__INSTRUCTIONS FOR THE TASK__: Among the entries that follow, find the lines containing the string "woman" and copy them.

START MATERIAL SUPPLIED

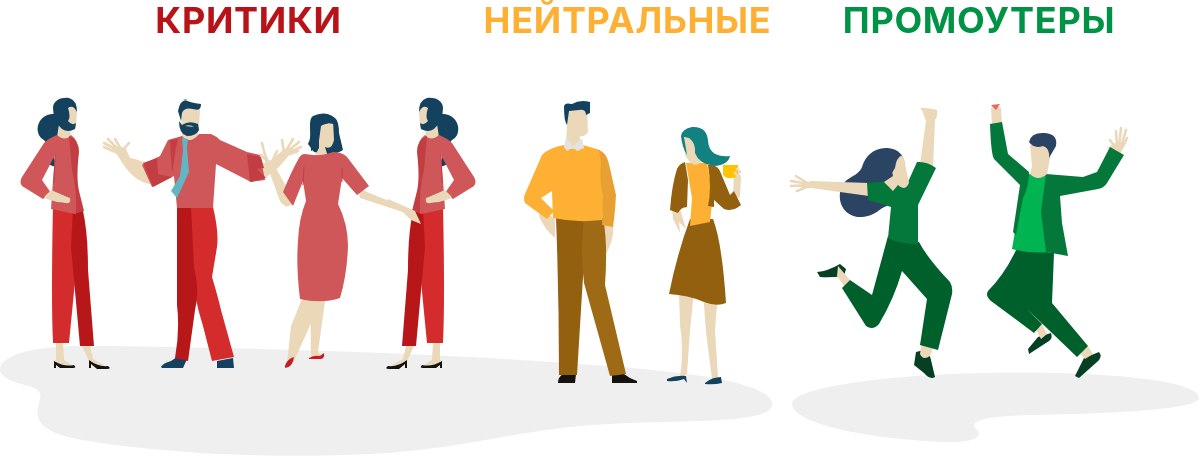
<!DOCTYPE html>
<html lang="ru">
<head>
<meta charset="utf-8">
<title>Критики, нейтральные, промоутеры</title>
<style>
:root {
  --critic: #b81318;
  --neutral: #fdb033;
  --promoter: #009245;
  --skin: #ead8b9;
  --skin-shade: #e0caa6;
  --navy: #14425e;
  --coral: #cf5659;
  --coral-dark: #c23e42;
  --red: #d42b2d;
  --red-dark: #b81719;
  --brown: #92600f;
  --brown-light: #9f6a15;
  --teal: #128280;
  --green: #04773a;
  --green-deep: #00602b;
  --green-bright: #00b551;
  --green-shoe: #063f23;
  --ground: #efefef;
}
* { margin: 0; box-sizing: border-box; }
body { width: 1200px; height: 456px; overflow: hidden; background: #fff; }
.board { position: relative; width: 1200px; height: 456px; overflow: hidden; }
.groups { display: grid; grid-template-columns: 497px 261px 442px; height: 40px; }
.groups h2 {
  justify-self: center; white-space: nowrap;
  font: 700 36px/40px Inter, "Open Sans", sans-serif; letter-spacing: .7px;
}
.critics-title { color: var(--critic); }
.neutrals-title { color: var(--neutral); }
.promoters-title { color: var(--promoter); }
.people { position: absolute; inset: 0; width: 1200px; height: 456px; }
.skin { fill: var(--skin); }
.skin-shade { fill: var(--skin-shade); }
.navy { fill: var(--navy); }
.coral { fill: var(--coral); }
.coral-dark { fill: var(--coral-dark); }
.red { fill: var(--red); }
.red-dark { fill: var(--red-dark); }
.amber { fill: var(--neutral); }
.brown { fill: var(--brown); }
.brown-light { fill: var(--brown-light); }
.teal { fill: var(--teal); }
.green { fill: var(--green); }
.green-deep { fill: var(--green-deep); }
.green-bright { fill: var(--green-bright); }
.green-shoe { fill: var(--green-shoe); }
.ground { fill: var(--ground); }
.black { fill: #15120f; }
.hair-blue { fill: #2b4463; }
.fingers { fill: none; stroke: var(--skin); stroke-width: 2.6; stroke-linecap: round; stroke-linejoin: round; }
.fold { fill: none; stroke: var(--coral-dark); stroke-width: 1; }
</style>
</head>
<body>
<main class="board">
  <header class="groups">
    <h2 class="critics-title">КРИТИКИ</h2>
    <h2 class="neutrals-title">НЕЙТРАЛЬНЫЕ</h2>
    <h2 class="promoters-title">ПРОМОУТЕРЫ</h2>
  </header>
  <svg class="people" viewBox="0 0 1200 456" role="img" aria-label="Три группы людей: критики в красном, нейтральные в жёлтом, промоутеры в зелёном">
    <defs>
      <g id="stern-woman">
        <path class="navy" d="M55 114C44 113 36 122 38 132C39 139 45 139 46 143C47 148 42 151 45 158C47 165 54 168 60 166C52 161 52 153 56 146C61 139 64 131 60 120Z"/>
        <path class="skin" d="M59 124L57 137Q64 145 71 136L70 126Z"/>
        <path class="skin" d="M65 101Q76 99 77 111L76 127Q72 132 66 129Z"/>
        <path class="navy" d="M53 108C53 100 62 97 69 98Q77 100 77 112Q73 104 68 108Q71 117 68 121Q72 126 76 123L75 129Q68 133 62 129Q53 121 53 108Z"/>
        <path class="red" d="M53 206L80 208Q86 223 79 240L69 343H53Q51 300 53 206Z"/>
        <path class="red-dark" d="M73 209L83 211Q88 233 88 270L94 346H80L71 247Z"/>
        <path class="skin" d="M56 343H63L64 360L72 365L56 364ZM82 346H90L93 359L106 366L90 363Z"/>
        <path class="black" d="M54 361Q64 367 74 365Q77 368 73 368H60L56 365V368H54ZM89 360Q98 367 108 366Q112 369 107 369H97L91 364V368H89Z"/>
        <path class="coral" d="M57 135Q65 142 71 135Q78 140 78 150Q75 172 78 189L83 210L75 214L51 209L53 180L55 155L42 180L51 193L43 199L22 186Q19 182 22 177L44 143Q49 138 57 135Z"/>
        <path class="coral-dark" d="M69 136Q79 140 79 152Q76 178 79 191L84 211L76 213Q77 190 72 170Z"/>
        <path class="fold" d="M55 155L54 183"/>
        <path class="skin" d="M44 197L51 190L65 196Q73 199 69 203L57 202L47 199Z"/>
        <path class="fingers" d="M58 197L69 199M57 199L67 202"/>
      </g>
    </defs>

    <g id="ground">
      <path class="ground" d="M0 369C1 355 35 346 80 346C260 347 460 354 620 367C710 374 774 386 772 405C770 424 690 420 610 424C520 428 470 449 370 454C250 460 132 450 72 438C42 431 36 421 38 408C40 397 45 391 29 386C12 382 0 377 0 369Z"/>
      <path class="ground" d="M792 403C797 388 870 378 950 374C1060 369 1199 376 1199 398C1198 411 1090 414 1030 415C988 416 968 420 976 429C985 437 972 443 946 442C870 439 791 424 792 403Z"/>
    </g>

    <g id="critics">
      <use href="#stern-woman"/>

      <g id="bearded-man">
        <path class="navy" d="M161 367Q163 363 171 361L177 357L187 359L183 368H162ZM217 361L233 358L234 368H217Z"/>
        <path class="red" d="M185 206L213 207Q219 232 217 247L212 277Q218 297 221 310L234 357L212 361L203 326Q193 295 193 270Z"/>
        <path class="red-dark" d="M177 206H191L194 268Q200 290 195 310L188 361L175 358Q180 330 177 305Z"/>
        <path class="skin" d="M114 149L125 147L130 158Q146 161 153 169L159 184Q143 186 131 174Q122 164 114 149Z"/>
        <path class="fingers" d="M121 152L104 143M119 150L108 139M121 149L115 139M123 150L129 143M120 154L104 147"/>
        <path class="skin" d="M257 166L274 159Q281 149 290 148L291 153Q285 160 279 167L264 179Z"/>
        <path class="fingers" d="M284 152L282 140M286 151L293 139M287 152L299 142M288 153L301 147M287 155L298 151"/>
        <path class="skin" d="M181 106L200 108L199 129L197 139Q188 147 182 139Z"/>
        <path class="coral" d="M168 140L182 136Q190 145 199 134L211 134Q216 136 220 140L247 152L260 155L265 180L251 182L216 164L213 208H177L174 176L152 187L142 165L160 156Z"/>
        <path class="coral-dark" d="M143 163L157 158L158 174L172 177L153 187ZM247 154L261 157L264 168L257 169L266 178L250 182ZM170 140L178 139L176 148L172 173Z"/>
        <path d="M182 138L188 139L187 148L189 172L177 198L171 191L180 176L183 150Z" fill="#62b5c4"/>
        <path class="navy" d="M179 121L182 125Q189 120 198 124L199 130Q196 136 187 136Q179 134 179 121ZM178 111Q180 99 188 100L183 99Q190 103 201 104Q201 112 193 109Q184 107 182 113L181 121Z"/>
        <path class="skin" d="M185 126Q190 124 194 127Z"/>
      </g>

      <g id="woman-in-dress">
        <path class="skin" d="M304 294H321L308 330L294 361L287 364L291 326ZM310 294H326L321 330L318 352L323 357L311 356Z"/>
        <path d="M285 366Q287 359 294 357Q293 367 285 368ZM309 358Q314 355 320 356L324 353Q325 359 320 359H309Z" fill="#c81c22"/>
        <path class="skin" d="M265 160L272 161L288 190L292 204Q286 210 280 201Z"/>
        <path class="fingers" d="M267 163L262 143M268 162L264 152M269 163L261 155M271 164L277 151"/>
        <path class="skin" d="M357 186L367 192L404 207L414 211L420 224L411 219L403 212L360 198Z"/>
        <path class="fingers" d="M408 211L419 213M411 214L418 223"/>
        <path class="navy" d="M313 116Q325 110 335 118Q339 121 339 133L343 150Q333 157 314 152L308 144Q312 136 310 125Q310 118 313 116Z"/>
        <path class="skin" d="M319 124Q325 126 333 120L334 140Q332 150 325 147L328 157H314L319 148Z"/>
        <path class="navy" d="M310 127Q313 114 327 114Q336 116 336 125Q327 121 321 126L318 148L311 151Z"/>
        <path class="coral" d="M305 154Q321 157 333 152Q342 152 347 157L369 186L357 195L342 178L338 204Q348 224 348 246Q347 275 340 298Q322 304 300 299Q296 267 298 241Q299 218 306 201L303 181L293 206L283 192Q292 170 299 158Q301 154 305 154Z"/>
        <path class="fold" d="M304 167L303 185M342 168V182"/>
      </g>

      <use href="#stern-woman" transform="matrix(-1 0 0 1 496 0)"/>
      <path class="skin" d="M388 199L404 206L415 211L421 224L411 220L403 212L388 206Z"/>
    </g>

    <g id="neutrals">
      <g id="man-in-sweater">
        <path class="skin" d="M540 207L555 219V238Q544 229 539 216ZM602 222L613 224Q615 238 605 256L601 262L603 239Z"/>
        <path class="black" d="M558 383Q558 377 563 374H576L575 383ZM612 374H624Q630 379 637 381V383H612Z"/>
        <path class="brown" d="M556 218H592L583 277L577 375H559Q559 295 556 218Z"/>
        <path class="brown-light" d="M584 218H603Q608 242 605 285L626 374L610 376L584 283Q580 248 584 218Z"/>
        <path class="amber" d="M564 145Q574 153 583 145L600 150Q608 174 602 220Q576 223 553 218L552 191L541 198L554 211L547 219L525 203Q523 198 525 194L542 155Q548 148 564 145Z"/>
        <path d="M599 150Q606 152 609 164L616 195Q615 213 613 227L602 225L603 196Q599 179 601 164Z" fill="#e9a032"/>
        <path class="skin" d="M565 110L587 108L588 132Q585 137 580 136V147Q572 152 566 146L567 125Z"/>
        <path d="M566 138L573 146L582 138L584 148L577 151L573 147L567 151L564 147Z" fill="#e3e3e3"/>
        <path class="navy" d="M564 107Q564 102 572 104Q580 99 590 102V113L586 115Q586 109 579 110L569 111L567 125Q564 121 564 107Z"/>
      </g>

      <g id="woman-with-cup">
        <path class="skin" d="M679 291H694L690 330L687 374L680 378Q684 350 680 325ZM703 292H718L715 330L718 377L712 379L706 332Z"/>
        <path class="navy" d="M667 379Q676 375 686 376L687 383L684 379Q676 382 667 381ZM705 383Q712 377 721 377L722 383Q714 385 705 384Z"/>
        <path class="skin" d="M672 208L679 206L686 229L679 222L680 233L673 219ZM734 166L741 176L740 197L733 199Z"/>
        <path class="brown" d="M690 219H713Q722 242 726 303Q717 307 704 302Q688 295 669 294Q677 254 690 219Z"/>
        <path class="amber" d="M686 163H707L713 194L710 222L690 226L692 198Z"/>
        <path class="brown" d="M685 162L688 180L687 207Q681 207 678 213L670 210Q672 184 677 169Q679 164 685 162ZM708 165Q718 163 722 176L730 195L734 191L741 205Q733 212 724 209L714 200V207L708 206Q712 188 708 165Z"/>
        <path class="skin" d="M684 138L699 134L701 162Q695 168 689 161L685 155Z"/>
        <path class="teal" d="M681 136Q682 129 692 127Q707 126 708 141C709 155 720 157 730 156Q728 165 714 166Q699 164 695 153Q696 143 689 138L684 137L687 155Q682 147 681 136Z"/>
        <path d="M723 165H738V174Q737 178 732 178H728Q724 177 723 174Z" fill="#ffc400"/>
        <path class="fingers" d="M737 169L740 172M735 173L740 178"/>
      </g>
    </g>

    <g id="promoters">
      <g id="jumping-woman">
        <path class="hair-blue" d="M888 148C873 147 865 157 862 167C858 177 846 176 841 188C836 205 847 218 862 217C876 216 878 209 887 206C899 199 907 186 905 168C905 156 899 149 888 148Z"/>
        <path class="skin" d="M810 181L869 183V196L811 188L801 188Z"/>
        <path class="fingers" d="M809 184L796 176M809 184L791 181M809 185L791 186M809 186L797 191"/>
        <path class="skin" d="M922 110Q928 107 937 110Q938 116 935 120L933 168L920 164L926 121Z"/>
        <path class="fingers" d="M922 109L929 110"/>
        <path class="green-shoe" d="M817 272Q828 271 840 264L846 269L844 276Q830 278 820 277ZM916 352L928 349L931 360L935 377Q930 380 924 373L914 365Z"/>
        <path class="skin" d="M838 266L850 280L844 286L837 276ZM922 341L934 345L930 356Q923 361 920 354Z"/>
        <path class="green-deep" d="M888 236L919 242Q928 259 950 282Q953 287 952 294L938 350L920 345L927 299L902 271Q894 299 879 324Q873 331 866 326L842 288L850 280L872 295Z"/>
        <path class="green" d="M867 183L890 181L908 182L917 162Q927 161 936 168L918 205V244Q902 245 888 238L891 207L868 200Z"/>
        <path class="skin" d="M889 157Q899 150 904 159L909 183Q905 192 898 185L893 191L884 182L893 176Z"/>
        <path class="hair-blue" d="M883 157Q894 148 902 155Q896 158 895 168L889 178L883 177Z"/>
      </g>

      <g id="jumping-man">
        <path class="skin" d="M991 108Q995 104 1001 108L1002 126H992ZM1107 148L1117 142L1126 143L1119 156Z"/>
        <path d="M991 105L1000 104L996 110Z" fill="#e9685f"/>
        <path class="fingers" d="M1115 147L1110 140M1117 146L1116 131M1119 146L1121 128M1121 147L1126 130M1122 148L1127 138"/>
        <path class="green-shoe" d="M1028 349L1038 337L1051 333Q1053 338 1049 341L1029 354ZM1075 376L1084 358L1099 352Q1103 357 1097 362L1079 378Z"/>
        <path class="skin" d="M1034 326L1041 322L1047 334L1041 339ZM1077 350L1088 346L1093 354L1085 359Z"/>
        <path class="green-deep" d="M1017 248L1054 253L1052 303L1088 346L1077 357L1027 309L1042 324L1034 333L991 301Q985 296 988 291Q1005 274 1017 248Z"/>
        <path class="green-bright" d="M1024 174H1046L1050 252Q1030 254 1012 249L1019 208Z"/>
        <path class="green" d="M990 124L1002 122L1008 154L1029 172Q1029 187 1023 198L1016 235L1013 232L1020 185L994 159Q991 154 990 124ZM1046 174L1083 177L1097 172L1110 147L1124 155L1107 183Q1104 188 1098 189L1060 196L1062 223L1068 256L1046 252L1041 212Z"/>
        <path class="skin" d="M1030 145L1049 143L1050 158L1047 174Q1038 182 1030 174L1032 166Z"/>
        <path class="hair-blue" d="M1029 142Q1031 132 1045 133Q1058 134 1056 146L1049 158Q1050 148 1043 146Q1034 149 1029 142Z"/>
      </g>
    </g>
  </svg>
</main>
</body>
</html>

END MATERIAL SUPPLIED

__ANSWER__:
      <g id="stern-woman">
      <use href="#stern-woman"/>
      <g id="woman-in-dress">
      <use href="#stern-woman" transform="matrix(-1 0 0 1 496 0)"/>
      <g id="woman-with-cup">
      <g id="jumping-woman">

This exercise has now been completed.